The answer must consist of each line of the records below that contains the string "pull".

■ ■ ■ ■ ■ ■ ■

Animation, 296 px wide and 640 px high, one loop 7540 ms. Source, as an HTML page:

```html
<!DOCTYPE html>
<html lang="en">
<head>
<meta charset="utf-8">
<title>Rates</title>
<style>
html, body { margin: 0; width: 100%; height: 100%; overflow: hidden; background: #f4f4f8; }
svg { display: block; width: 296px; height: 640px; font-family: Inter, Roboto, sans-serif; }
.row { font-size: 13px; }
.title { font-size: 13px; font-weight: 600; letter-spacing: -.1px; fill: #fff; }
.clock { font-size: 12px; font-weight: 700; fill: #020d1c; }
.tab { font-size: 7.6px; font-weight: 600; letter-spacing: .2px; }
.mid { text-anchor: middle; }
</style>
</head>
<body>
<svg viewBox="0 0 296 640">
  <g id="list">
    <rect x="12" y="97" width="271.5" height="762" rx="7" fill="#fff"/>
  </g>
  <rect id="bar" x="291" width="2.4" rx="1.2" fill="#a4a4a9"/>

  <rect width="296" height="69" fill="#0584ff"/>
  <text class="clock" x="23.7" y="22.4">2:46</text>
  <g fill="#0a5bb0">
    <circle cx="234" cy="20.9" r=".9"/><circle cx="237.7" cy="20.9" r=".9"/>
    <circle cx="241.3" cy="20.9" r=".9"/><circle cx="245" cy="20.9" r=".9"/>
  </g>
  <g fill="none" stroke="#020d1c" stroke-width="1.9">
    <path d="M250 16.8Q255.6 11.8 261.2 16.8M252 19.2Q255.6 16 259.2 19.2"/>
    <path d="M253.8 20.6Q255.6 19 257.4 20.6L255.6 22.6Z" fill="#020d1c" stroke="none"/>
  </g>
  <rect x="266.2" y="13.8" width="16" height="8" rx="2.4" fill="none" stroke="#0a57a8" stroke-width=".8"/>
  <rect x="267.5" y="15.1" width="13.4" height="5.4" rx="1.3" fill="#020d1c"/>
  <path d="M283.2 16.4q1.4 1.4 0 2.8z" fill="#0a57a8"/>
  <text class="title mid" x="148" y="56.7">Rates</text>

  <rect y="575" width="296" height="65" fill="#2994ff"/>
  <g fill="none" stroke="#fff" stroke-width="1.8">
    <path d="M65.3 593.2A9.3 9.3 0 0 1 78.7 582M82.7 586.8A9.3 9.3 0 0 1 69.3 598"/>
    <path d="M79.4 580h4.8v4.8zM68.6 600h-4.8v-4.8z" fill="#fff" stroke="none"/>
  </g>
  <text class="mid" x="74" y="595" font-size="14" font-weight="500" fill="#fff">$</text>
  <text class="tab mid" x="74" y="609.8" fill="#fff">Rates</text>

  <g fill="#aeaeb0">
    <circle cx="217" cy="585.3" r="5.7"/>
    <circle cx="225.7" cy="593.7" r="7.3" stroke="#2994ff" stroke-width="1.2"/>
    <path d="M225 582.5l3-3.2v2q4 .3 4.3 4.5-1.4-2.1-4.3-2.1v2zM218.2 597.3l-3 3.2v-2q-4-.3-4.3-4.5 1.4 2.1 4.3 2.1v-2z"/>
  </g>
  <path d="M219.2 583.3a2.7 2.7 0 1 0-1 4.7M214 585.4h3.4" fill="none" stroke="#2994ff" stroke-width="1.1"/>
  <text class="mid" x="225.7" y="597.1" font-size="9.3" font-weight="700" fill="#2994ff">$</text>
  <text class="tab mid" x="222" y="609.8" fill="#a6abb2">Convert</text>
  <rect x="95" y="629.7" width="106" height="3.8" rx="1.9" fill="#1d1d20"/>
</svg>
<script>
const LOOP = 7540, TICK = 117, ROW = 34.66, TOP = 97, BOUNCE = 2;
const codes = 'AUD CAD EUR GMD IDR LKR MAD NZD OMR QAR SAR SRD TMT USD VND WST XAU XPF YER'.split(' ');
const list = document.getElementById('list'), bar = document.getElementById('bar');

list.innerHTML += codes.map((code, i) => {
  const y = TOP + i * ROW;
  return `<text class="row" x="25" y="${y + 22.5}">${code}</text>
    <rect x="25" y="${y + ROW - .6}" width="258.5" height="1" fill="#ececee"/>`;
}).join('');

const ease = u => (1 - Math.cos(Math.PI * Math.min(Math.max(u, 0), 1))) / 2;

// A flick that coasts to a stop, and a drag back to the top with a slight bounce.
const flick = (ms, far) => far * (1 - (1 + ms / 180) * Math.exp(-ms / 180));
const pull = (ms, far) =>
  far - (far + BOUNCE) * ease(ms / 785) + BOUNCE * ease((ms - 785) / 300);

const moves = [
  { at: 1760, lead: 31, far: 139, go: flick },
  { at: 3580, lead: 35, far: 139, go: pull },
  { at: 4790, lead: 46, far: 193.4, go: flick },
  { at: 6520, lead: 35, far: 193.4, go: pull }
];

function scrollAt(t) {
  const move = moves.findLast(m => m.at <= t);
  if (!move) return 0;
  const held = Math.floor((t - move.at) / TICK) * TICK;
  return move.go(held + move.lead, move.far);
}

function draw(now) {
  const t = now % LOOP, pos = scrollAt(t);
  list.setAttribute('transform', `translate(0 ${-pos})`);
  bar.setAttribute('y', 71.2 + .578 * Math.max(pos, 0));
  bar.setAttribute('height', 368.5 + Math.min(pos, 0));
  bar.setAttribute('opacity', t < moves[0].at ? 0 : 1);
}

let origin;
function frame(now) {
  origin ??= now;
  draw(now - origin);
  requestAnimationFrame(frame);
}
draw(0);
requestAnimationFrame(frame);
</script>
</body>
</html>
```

■ ■ ■ ■ ■ ■ ■

== Response to this exercise ==
const pull = (ms, far) =>
  { at: 3580, lead: 35, far: 139, go: pull },
  { at: 6520, lead: 35, far: 193.4, go: pull }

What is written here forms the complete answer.